Seasonal allergies aren’t life-threatening.Fall is no exception for hay fever. Dani Dumitriu can tell you all about it.
Autumn’s arrival used to be a time of relief for her. The heat and humidity would fall off — and so would her summer allergies. September meant that she could finally breathe easily, get outside, eat lunch in the park, and hike the trails around her home.
Then 2 years ago, Dumitriu noticed a change. As August came to a close and she ventured outdoors, her eyes would start to itch and her nose would run. She was tired all day, no matter how much sleep she got. “I suddenly had to restrict myself,” she says. “Part of me was really sad that I couldn’t enjoy the fall.”
Dumitriu’s frustration drove her to see an allergist, who confirmed that she had developed an allergic reaction to ragweed.

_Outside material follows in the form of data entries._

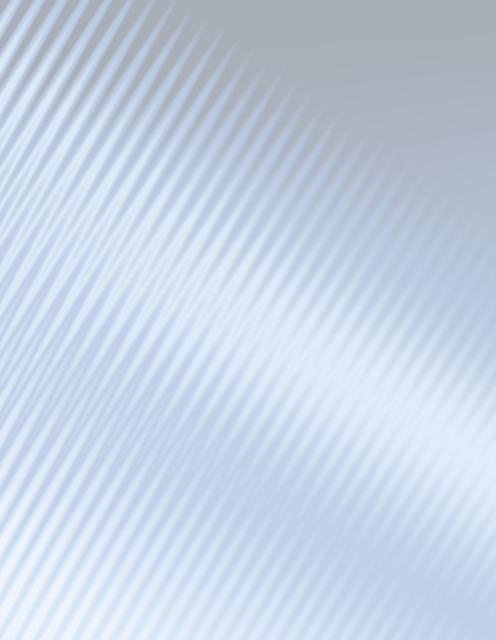
Write a WebGL 2 fragment shader that draws this background.

```glsl
#version 300 es
precision highp float;
// Ribbed glass over a soft diagonal sheen of grey, blue and white.
// Each slanted rib bends the coordinate of a colour ramp, so stripes are
// strong at the left, fade to the right, and double at the ramp's extremes.

uniform vec2 u_resolution;
out vec4 fragColor;

const float TAU = 6.2831853;
const float ASPECT = 0.776;        // sheet width over height

// Ribs: about 21 across the top edge
const float RIB_DENSITY = 27.4;    // ribs per sheet height, measured across
const float RIB_LEAN = 0.6;        // sideways shift per unit of descent
const float RIB_FAN = 0.077;       // ribs lean further toward the lower right
const float RIB_TIGHTEN = 0.09;    // ribs crowd together along the sheet
const float RIB_PHASE = 0.71;
const float RIB_BEND = 0.19;       // bend strength at the left edge
const float BEND_FADE = 2.5;
const float RIB_VARIATION = 0.18;

// Sheen: ramp stops along the band axis
const float BAND_TILT = 0.58;
const float GREY_END = -0.11;
const float BLUE_STOP = 0.06;
const float BRIGHT_STOP = 0.279;
const float VALLEY_STOP = 0.534;
const float LIGHT_STOP = 0.80;
const float WHITE_STOP = 1.02;

const vec3 GREY = vec3(0.662, 0.685, 0.722);
const vec3 BLUE_GREY = vec3(0.705, 0.760, 0.835);
const vec3 BLUE = vec3(0.725, 0.788, 0.875);
const vec3 BRIGHT = vec3(0.862, 0.914, 0.967);
const vec3 VALLEY = vec3(0.752, 0.816, 0.910);
const vec3 LIGHT = vec3(0.850, 0.905, 0.965);
const vec3 WHITE = vec3(0.930, 0.957, 0.992);

float hash(float n) {
    return fract(sin(n * 12.9898) * 43758.545);
}

// Smooth value noise along one axis
float noise(float x) {
    float cell = floor(x);
    return mix(hash(cell), hash(cell + 1.0), smoothstep(0.0, 1.0, x - cell));
}

// Continuous rib number; whole steps are one rib apart
float ribCoordinate(vec2 p) {
    float across = p.x + RIB_LEAN * p.y + RIB_FAN * p.x * p.y;
    return RIB_DENSITY * across * (1.0 + RIB_TIGHTEN * across) - RIB_PHASE;
}

// Colour of the sheen at a band position, over a given upper grey
vec3 sheen(float band, vec3 upper) {
    vec3 color = mix(upper, BLUE, smoothstep(GREY_END, BLUE_STOP, band));
    color = mix(color, BRIGHT, smoothstep(BLUE_STOP - 0.03, BRIGHT_STOP, band));
    color = mix(color, VALLEY, smoothstep(BRIGHT_STOP, VALLEY_STOP, band));
    color = mix(color, LIGHT, smoothstep(VALLEY_STOP, LIGHT_STOP, band));
    return mix(color, WHITE, smoothstep(LIGHT_STOP - 0.05, WHITE_STOP, band));
}

void main() {
    // Sheet position, measured from the top left
    vec2 uv = gl_FragCoord.xy / u_resolution;
    vec2 p = vec2(uv.x * ASPECT, 1.0 - uv.y);

    // Ribs displace the band position
    float rib = ribCoordinate(p);
    float strength = 1.0 + RIB_VARIATION * (noise(rib) - 0.5);
    float bend = RIB_BEND * exp(-BEND_FADE * p.x) * strength;
    float band = p.y - BAND_TILT * p.x + bend * cos(TAU * rib);

    // The grey corner cools toward the right and downward
    float cool = uv.x * smoothstep(0.0, 0.45, p.y);
    vec3 upper = mix(GREY, BLUE_GREY, cool);

    // Right end of the bright band glows a little more
    vec3 color = sheen(band, upper);
    float glow = smoothstep(0.16, 0.0, abs(band - BRIGHT_STOP));
    color += 0.015 * uv.x * glow;

    fragColor = vec4(color, 1.0);
}
```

Even though she, like most people, had always associated spring and summer with allergy season, she soon discovered that autumn has a cornucopia of its own pollens, plants, and seasonal food allergens.